## Work to be completed
Stop at the line containing "overflow: hidden;": repeat exactly every line of the entries below from the first up to it, plus that line, with pictures omitted.
++++ Study material ++++
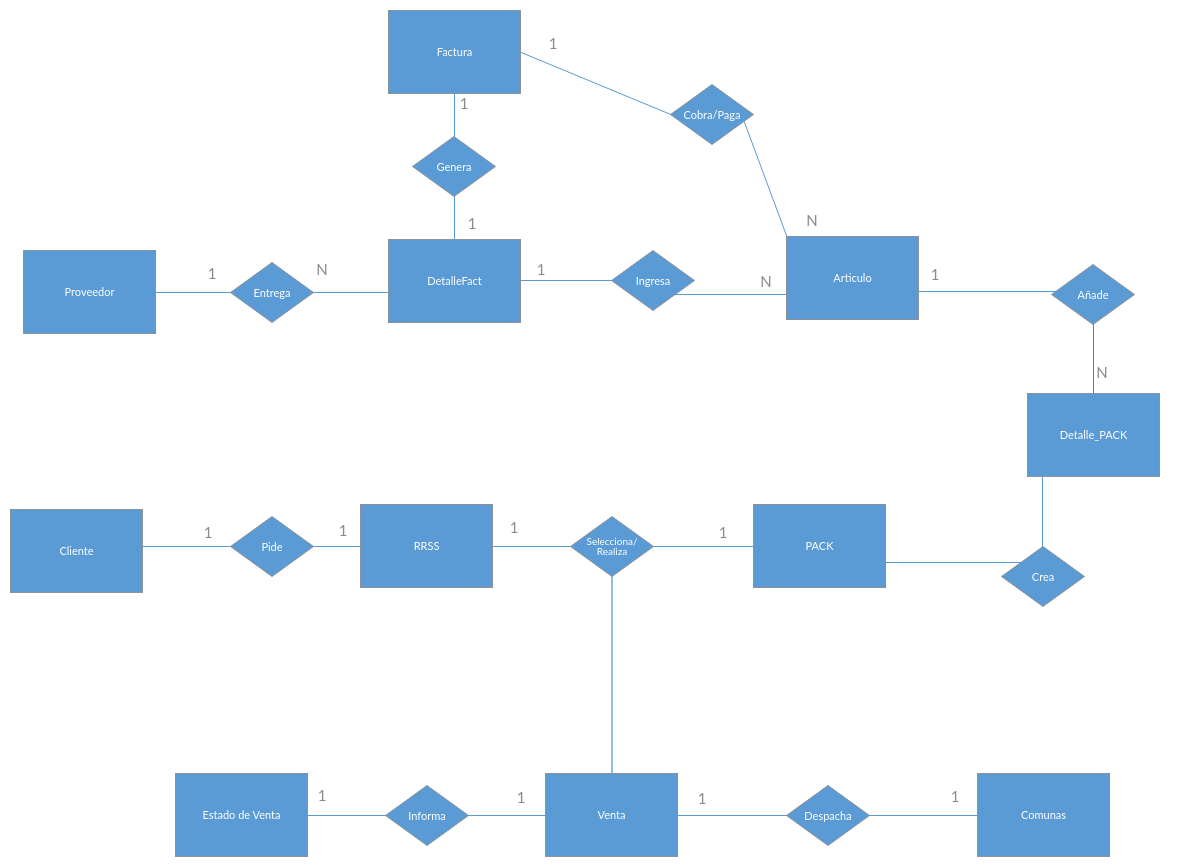
<!DOCTYPE html>
<html lang="es">
<head>
<meta charset="utf-8">
<title>Diagrama entidad-relación de ventas</title>
<style>
:root {
  --fill: #5b9bd5;
  --edge: #8c929a;
  --line: #5b9bd5;
  --label: #fff;
  --cardinality: #8a8a8a;
}
* { box-sizing: border-box; }
body { margin: 0; background: #fff; }
.diagram {
  position: relative;
  width: 1200px;
  height: 867px;
  overflow: hidden;
  background: #fff;
  font: 11px/1 Lato, sans-serif;
  color: var(--label);
}
.connectors { position: absolute; inset: 0; fill: none; stroke: var(--line); stroke-width: 1; }
.connectors .dark { stroke: #66788c; }
.entity, .relation, .cardinality {
  position: absolute;
  left: var(--x);
  top: var(--y);
  display: flex;
  align-items: center;
  justify-content: center;
  white-space: nowrap;
}
.entity { width: 133px; height: 84px; padding-bottom: 2px; background: var(--fill); border: 1px solid var(--edge); }
.relation { width: 84px; height: 61px; padding-bottom: 1px; }
.relation svg { position: absolute; inset: 0; overflow: visible; fill: var(--fill); stroke: var(--edge); }
.relation span { position: relative; text-align: center; }
.relation .two-line { font-size: 10px; line-height: 10px; }
.cardinality { width: 20px; height: 20px; margin: -11px 0 0 -10px; font-size: 15px; color: var(--cardinality); }
</style>
</head>
<body>
<main class="diagram">
  <svg class="connectors" width="1200" height="867" viewBox="0 0 1200 867" aria-hidden="true">
    <defs><polygon id="diamond" points="0.5,30.5 42,0.5 83.5,30.5 42,60.5"/></defs>
    <path d="M454.5 92V138M454.5 194V241"/>
    <path d="M520 52L672 115M744 121L787 237"/>
    <path d="M154 292.5H232M312 292.5H390"/>
    <path d="M519 280.5H614M674 294.5H788"/>
    <path d="M917 291.5H1057"/>
    <path class="dark" d="M1093.5 322V395"/>
    <path d="M1042.5 475V549M884 562.5H1023"/>
    <path d="M141 546.5H232M312 546.5H362M491 546.5H573M651 546.5H755"/>
    <path d="M612 574V775" stroke-width="1.3"/>
    <path d="M306 815.5H387M467 815.5H547M676 815.5H788M868 815.5H979"/>
  </svg>

  <div class="entity" style="--x:388px;--y:10px">Factura</div>
  <div class="entity" style="--x:23px;--y:250px">Proveedor</div>
  <div class="entity" style="--x:388px;--y:239px">DetalleFact</div>
  <div class="entity" style="--x:786px;--y:236px">Articulo</div>
  <div class="entity" style="--x:1027px;--y:393px">Detalle_PACK</div>
  <div class="entity" style="--x:10px;--y:509px">Cliente</div>
  <div class="entity" style="--x:360px;--y:504px">RRSS</div>
  <div class="entity" style="--x:753px;--y:504px">PACK</div>
  <div class="entity" style="--x:175px;--y:773px">Estado de Venta</div>
  <div class="entity" style="--x:545px;--y:773px">Venta</div>
  <div class="entity" style="--x:977px;--y:773px">Comunas</div>

  <div class="relation" style="--x:670px;--y:84px"><svg width="84" height="61"><use href="#diamond"/></svg><span>Cobra/Paga</span></div>
  <div class="relation" style="--x:412px;--y:136px"><svg width="84" height="61"><use href="#diamond"/></svg><span>Genera</span></div>
  <div class="relation" style="--x:230px;--y:262px"><svg width="84" height="61"><use href="#diamond"/></svg><span>Entrega</span></div>
  <div class="relation" style="--x:611px;--y:250px"><svg width="84" height="61"><use href="#diamond"/></svg><span>Ingresa</span></div>
  <div class="relation" style="--x:1051px;--y:264px"><svg width="84" height="61"><use href="#diamond"/></svg><span>Añade</span></div>
  <div class="relation" style="--x:1001px;--y:546px"><svg width="84" height="61"><use href="#diamond"/></svg><span>Crea</span></div>
  <div class="relation" style="--x:230px;--y:516px"><svg width="84" height="61"><use href="#diamond"/></svg><span>Pide</span></div>
  <div class="relation" style="--x:570px;--y:516px"><svg width="84" height="61"><use href="#diamond"/></svg><span class="two-line">Selecciona/<br>Realiza</span></div>
  <div class="relation" style="--x:385px;--y:785px"><svg width="84" height="61"><use href="#diamond"/></svg><span>Informa</span></div>
  <div class="relation" style="--x:786px;--y:785px"><svg width="84" height="61"><use href="#diamond"/></svg><span>Despacha</span></div>

  <span class="cardinality" style="--x:553px;--y:44px">1</span>
  <span class="cardinality" style="--x:464px;--y:104px">1</span>
  <span class="cardinality" style="--x:472px;--y:224px">1</span>
  <span class="cardinality" style="--x:812px;--y:221px">N</span>
  <span class="cardinality" style="--x:212px;--y:274px">1</span>
  <span class="cardinality" style="--x:322px;--y:270px">N</span>
  <span class="cardinality" style="--x:541px;--y:270px">1</span>
  <span class="cardinality" style="--x:766px;--y:282px">N</span>
  <span class="cardinality" style="--x:935px;--y:275px">1</span>
  <span class="cardinality" style="--x:1102px;--y:373px">N</span>
  <span class="cardinality" style="--x:208px;--y:533px">1</span>
  <span class="cardinality" style="--x:343px;--y:531px">1</span>
  <span class="cardinality" style="--x:514px;--y:528px">1</span>
  <span class="cardinality" style="--x:723px;--y:533px">1</span>
  <span class="cardinality" style="--x:322px;--y:796px">1</span>
  <span class="cardinality" style="--x:521px;--y:798px">1</span>
  <span class="cardinality" style="--x:702px;--y:799px">1</span>
  <span class="cardinality" style="--x:955px;--y:797px">1</span>
</main>
</body>
</html>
++++
## Solution to the problem
<!DOCTYPE html>
<html lang="es">
<head>
<meta charset="utf-8">
<title>Diagrama entidad-relación de ventas</title>
<style>
:root {
  --fill: #5b9bd5;
  --edge: #8c929a;
  --line: #5b9bd5;
  --label: #fff;
  --cardinality: #8a8a8a;
}
* { box-sizing: border-box; }
body { margin: 0; background: #fff; }
.diagram {
  position: relative;
  width: 1200px;
  height: 867px;
  overflow: hidden;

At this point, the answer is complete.